As King of Macedon and Hegemon of the League of Corinth, he began a campaign against the Persian Achaemenid Empire in 334 BC.
Through a series of stunning victories, often with fewer troops than his enemy, he overthrew Persian King Darius III and conquered the Achaemenid Empire in its entirety.
He then invaded India in 326 BC, but after further victory turned back due to the demands of mutinous troops.
In little over 10 years, his campaigning won the ancient Greeks an empire stretching some 3,000 miles from the Adriatic to the Punjab.
And all of that by the age of 32. But as he crossed back through modern day Iraq and spent time in the city of Babylon, Alexander died suddenly.
His death is a controversial point for historians – how did one of history’s most successful generals die so young? There are three main theories surrounding his demise, each with many fine details.
It seems very likely that Alexander was a heavy drinker, and there are tales of big drinking contests amongst his troops, which he often partook in and even organised.
In 328 BC, there was an infamous drunken brawl between Alexander and his friend Cleitus the Black, who had previously saved his life at the Battle of Granicus.
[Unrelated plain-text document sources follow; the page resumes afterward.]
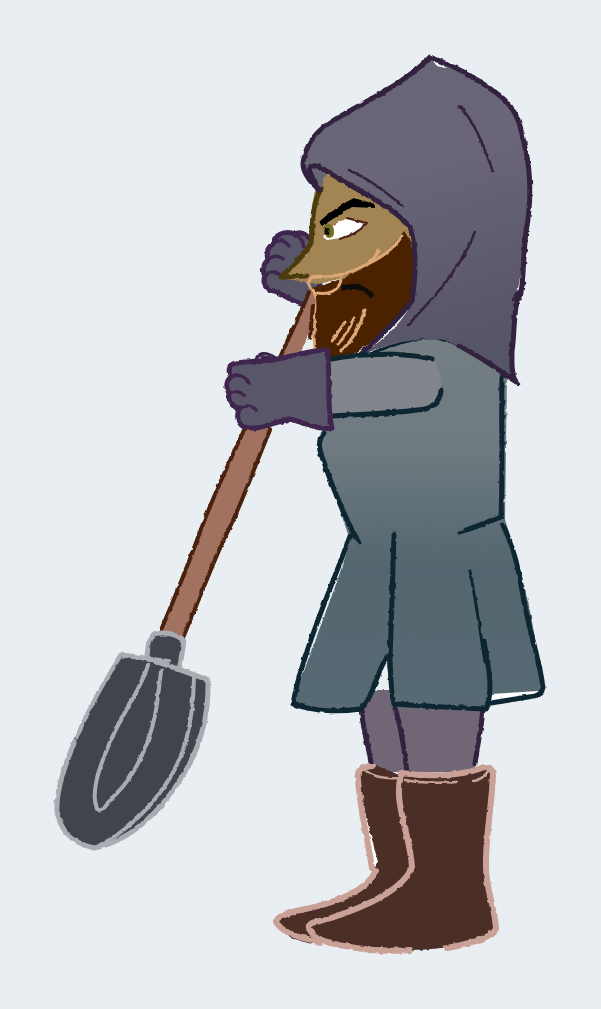
<!DOCTYPE html>
<html lang="en">
<head>
<meta charset="utf-8">
<title>Hooded digger with a shovel</title>
<style>
:root {
  --paper: #e8eef2;
  --hood-line: #33233f;
  --glove: #5a576a;
  --glove-line: #3f2850;
  --tunic-line: #0d2832;
  --sleeve: #80868c;
  --legs: #6f6676;
  --leather: #4b2d27;
  --leather-line: #c9a196;
  --wood: #a17260;
  --wood-line: #4a210f;
  --steel: #40444e;
  --steel-line: #a9adb1;
  --skin: #a28552;
  --skin-line: #4b3b10;
  --beard: #4c2200;
  --beard-line: #dca878;
}
html, body { margin: 0; height: 100%; overflow: hidden; background: var(--paper); }
.scene { display: block; width: 601px; height: 1009px; }
.scene path { stroke-linecap: round; stroke-linejoin: round; }
.line { fill: none; }
.hood-line { stroke: var(--hood-line); stroke-width: 5; }
.fold { stroke: var(--hood-line); stroke-width: 2.5; }
.glove { fill: var(--glove); stroke: var(--glove-line); stroke-width: 5; }
.glove-fold { stroke: var(--glove-line); stroke-width: 3.5; }
.tunic-line { stroke: var(--tunic-line); stroke-width: 5; }
.tunic-fold { stroke: var(--tunic-line); stroke-width: 3; }
.boot { fill: var(--leather); }
.boot-line { stroke: var(--leather-line); stroke-width: 6; }
.boot-fold { stroke: var(--leather-line); stroke-width: 2.5; }
.steel { fill: var(--steel); }
.steel-line { stroke: var(--steel-line); stroke-width: 5; }
.steel-ridge { stroke: var(--steel-line); stroke-width: 4; }
.wood-line { stroke: var(--wood-line); stroke-width: 4; }
.beard-line { stroke: var(--beard-line); stroke-width: 3; }
</style>
</head>
<body>
<svg class="scene" viewBox="0 0 601 1009" role="img" aria-label="Bearded man in a hood holding a shovel">
  <defs>
    <linearGradient id="hood-shade" x1="0" y1="0" x2="0.2" y2="1">
      <stop offset="0" stop-color="#656477"/>
      <stop offset="0.4" stop-color="#6a6678"/>
      <stop offset="1" stop-color="#575468"/>
    </linearGradient>
    <linearGradient id="tunic-shade" x1="0" y1="0" x2="0" y2="1">
      <stop offset="0" stop-color="#747f84"/>
      <stop offset="0.3" stop-color="#6e7a80"/>
      <stop offset="0.62" stop-color="#53666f"/>
      <stop offset="1" stop-color="#586a73"/>
    </linearGradient>
    <filter id="brush" filterUnits="userSpaceOnUse" x="0" y="0" width="601" height="1009">
      <feTurbulence type="fractalNoise" baseFrequency="0.15" numOctaves="2" seed="4"/>
      <feDisplacementMap in="SourceGraphic" scale="3" xChannelSelector="R" yChannelSelector="G"/>
    </filter>
  </defs>

  <rect width="601" height="1009" fill="var(--paper)"/>

  <g filter="url(#brush)">
    <g id="far-hand">
      <path class="glove" d="M311 240C305 233 300 231 295 234C285 230 274 235 273 244C268 247 266 253 268 260C263 264 262 271 265 276C262 284 266 290 274 291C283 294 291 301 304 305L320 290Z"/>
      <path class="line glove-fold" d="M273 244C279 239 285 240 289 246M268 261C272 255 279 255 283 259M265 276C270 270 276 271 280 275M295 234C301 237 303 241 304 247"/>
    </g>

    <g id="legs">
      <path fill="var(--legs)" d="M360 690H484L475 772H372Z"/>
      <path class="line hood-line" stroke-width="4" d="M361 708C363 730 369 747 372 769M395 708C402 729 404 750 407 772M483 709C481 730 477 748 475 764"/>
    </g>

    <g id="far-boot">
      <path class="boot" d="M357 772L375 765L412 780L416 866L380 905L312 944L290 938L275 920C300 908 344 903 367 880L376 866Z"/>
      <path fill="#fff" d="M359 790L374 866L378 862Z"/>
      <path class="line boot-line" d="M372 766C363 767 356 769 358 779C360 810 368 840 372 868M376 871C364 896 322 906 296 911C285 914 275 918 276 922C281 930 293 936 308 939L320 943"/>
      <path class="line boot-fold" d="M366 771C374 777 387 779 399 778"/>
    </g>

    <g id="near-boot">
      <path class="boot" d="M401 775C430 779 466 777 488 768L494 778C490 820 487 854 489 878C491 900 500 921 496 934C476 943 452 949 410 950C370 950 330 947 317 939L306 925C350 911 396 899 413 868C405 840 398 805 401 775Z"/>
      <path class="line boot-line" d="M401 775C393 802 410 834 412 867C403 890 367 906 331 918C318 922 307 922 309 928C314 942 335 944 356 948C370 950 390 952 410 950M447 948C470 943 490 939 496 929C496 912 486 890 486 868C485 838 492 806 493 774C492 767 486 765 479 769C459 776 429 777 401 773"/>
      <path class="line boot-fold" d="M405 780C424 784 442 783 457 782M473 781C480 780 485 776 488 771"/>
    </g>

    <g id="tunic">
      <path fill="url(#tunic-shade)" d="M360 358C390 340 430 333 455 344L507 375L505 520C520 565 536 620 541 692L489 696L487 709L392 704L386 658L362 709C337 715 310 710 293 704C310 650 340 580 350 540C340 510 327 475 318 445L330 420Z"/>
      <path fill="#fff" d="M491 694L538 691L541 697L493 701Z"/>
      <path class="line tunic-line" d="M324 433C316 442 320 453 324 462C333 490 346 518 355 537M350 536C335 578 316 621 304 661C298 679 295 692 293 704C315 712 341 712 360 709C372 702 377 670 387 657M394 535C393 575 391 620 390 660C391 680 391 693 394 704C425 706 457 708 486 709C494 690 488 665 484 641M502 376C501 423 503 469 501 517L466 530M503 525C516 552 519 574 523 596C528 627 539 657 543 687C542 695 536 696 528 697L491 703"/>
      <path class="line tunic-fold" d="M350 524L360 543M394 535C393 570 391 600 392 630M470 571C476 602 480 630 485 662M502 517C490 522 475 529 459 533"/>
      <path class="line tunic-fold" d="M362 358C388 345 421 336 437 338C456 342 470 351 490 362"/>
    </g>

    <g id="head">
      <path fill="var(--skin)" d="M322 170L418 205V240L368 272L318 284L281 278C291 270 303 261 309 250C310 233 311 211 314 195Z"/>
      <path class="line" stroke="var(--skin-line)" stroke-width="5" d="M321 188C311 208 313 224 311 243C304 257 291 267 281 277L306 276"/>
      <path fill="var(--beard)" d="M404 231C418 250 415 278 412 302C398 324 372 343 349 357H315L311 288C339 282 380 266 404 231Z"/>
      <path class="line beard-line" d="M402 236C394 249 378 260 365 265C347 275 329 278 313 277C307 280 308 288 314 292C329 297 341 289 341 278M314 292C317 312 312 331 315 349M354 318C350 328 345 337 338 344M345 322L332 341M365 310C360 328 352 341 341 351M379 251C375 257 371 261 367 265"/>
      <path class="line" stroke="#100b08" stroke-width="5" d="M343 288C354 284 365 288 371 295"/>
      <g id="eye">
        <path fill="#fff" d="M323 237C328 228 337 222 346 219L366 224C358 232 342 239 327 240Z"/>
        <ellipse cx="329" cy="231" rx="5" ry="7" fill="#747020"/>
        <ellipse cx="327" cy="232" rx="2.5" ry="4" fill="#111"/>
        <path class="line" stroke="#4d241d" stroke-width="2" d="M347 218L367 223C360 231 352 236 340 239"/>
        <path fill="#000" d="M319 222C331 211 344 203 354 198L375 204V208L352 207L322 226Z"/>
      </g>
    </g>

    <g id="hood">
      <path fill="url(#hood-shade)" d="M430 57C463 70 498 90 515 112C528 140 531 180 526 220C526 260 514 298 513 330L514 382C492 367 470 351 445 340C420 336 385 344 360 356C385 339 407 319 413 298C417 272 416 248 412 230C389 207 360 195 327 173L320 190C309 182 303 173 304 160C304 143 313 130 338 117C370 97 405 83 430 57Z"/>
      <path fill="#fff" d="M433 61L449 69L437 66Z"/>
      <path class="line hood-line" d="M320 190C309 182 300 169 304 158C307 143 315 132 331 122C363 102 405 84 430 57C450 64 475 77 495 92C515 106 520 121 524 143C532 174 531 204 526 232C523 257 524 280 520 298M519 293C513 311 515 332 512 351C512 363 511 372 516 382C495 367 478 355 459 346"/>
      <path class="line hood-line" d="M318 190L309 170C312 164 319 165 325 170C352 188 389 203 410 227C417 250 416 275 412 301C398 319 380 337 361 354"/>
      <path class="line fold" d="M459 106C477 123 484 150 493 171M348 170C369 178 386 193 403 206M475 232C461 269 433 298 408 325M513 300L525 283M505 374L519 384"/>
    </g>

    <g id="shovel">
      <path fill="var(--wood)" d="M310 289L316 300L310 330L270 428L184 641L159 632L245 425L285 350Z"/>
      <path class="line wood-line" d="M309 292C300 316 289 336 279 360M313 305L310 338M245 428C229 463 214 494 200 532C188 565 176 595 161 630M270 430C251 475 241 507 224 539C208 575 196 607 183 637"/>
      <path class="steel" d="M151 634C163 630 179 635 184 641L180 667L208 680C211 718 197 757 173 792C146 820 123 846 90 849C63 839 56 821 56 797C61 756 92 699 119 655L147 658Z"/>
      <path class="line steel-line" d="M147 656C148 646 149 639 154 634C166 631 178 635 184 641L180 666M121 655L145 658C165 664 189 673 208 680C209 718 198 754 178 783C159 812 129 842 94 848C73 843 60 832 57 811C56 793 64 767 75 741"/>
      <path class="line steel-ridge" d="M121 655C105 681 89 707 77 737M148 665C142 688 119 718 108 747C98 770 91 795 97 809C102 815 108 801 117 793C139 771 153 733 157 704L161 671M194 678C193 721 186 756 164 787C146 813 122 834 100 845M145 658L168 661"/>
    </g>

    <g id="near-arm">
      <path fill="var(--sleeve)" d="M326 359C355 353 399 351 431 358C443 368 444 390 433 405C405 415 360 418 329 418Z"/>
      <path class="line tunic-line" d="M332 359C354 354 373 355 390 354C407 355 421 356 432 359M332 416C369 414 401 413 425 409C436 406 440 400 441 391"/>
      <path class="line glove-fold" d="M256 360C258 352 267 352 275 358M286 419L300 422"/>
      <path class="glove" d="M236 363C250 361 262 361 273 360C292 356 311 351 327 349C331 374 326 402 332 428C319 431 302 421 289 419C272 423 258 431 244 427C237 423 236 414 240 408C232 407 228 402 229 394C225 386 227 380 231 377C227 370 230 364 236 363Z"/>
      <path class="line glove-fold" d="M231 377C238 373 245 376 249 383M229 394C235 389 240 392 244 395M240 408C247 405 253 406 256 410M262 357L274 360"/>
    </g>
  </g>
</svg>
</body>
</html>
This escalated into Alexander killing Cleitus with a javelin.
One account of his death said it came after downing a bowl of unmixed wine, in honour of Heracles, and that he was bedridden for eleven days and died without a fever.
A natural ailment
Alexander had been campaigning for over a decade and travelled 11,000 miles.
He had fought in some huge battles, and his desire to lead the line and get into the midst of the fighting meant he likely had some heavy wounds.
All of this, combined with his heavy drinking, would have taken a significant physical toll on the still young King.
It is also reported that the death of his close friend Hephaestion caused him significant mental anguish, and when Alexander himself died he was planning monuments in his friend’s honour.
But even physically and mentally weakened people usually need an ailment to kill them, and there are theories that he died of a disease. It is possible that he contracted malaria having travelled to the Punjab and back across the Middle East.
A University of Maryland report from 1998 concluded that reports of Alexander’s symptoms match those of typhoid fever, which was common in ancient Babylon.
In his later years Alexander was known to have been increasingly vane, autocratic and unstable. His early reign included a ruthless killing streak as he tried to protect his throne, and it’s likely that he had made many enemies at home.
Despite his many success, his adoption of some Persian practises also made him fall foul of his own followers and countrymen.
Furthermore, Macedonians had somewhat of a tradition for assassinating their leaders – his father, Phillip II, had died at the assassin’s sword as he fled from a wedding feast.
Alleged perpetrators of Alexander’s murder include one of his wives, his generals, the royal cup bearer and even his half-brother. If he was killed by one of them, then poisoning was the weapon of choice – and it was perhaps somewhat masked by a fever.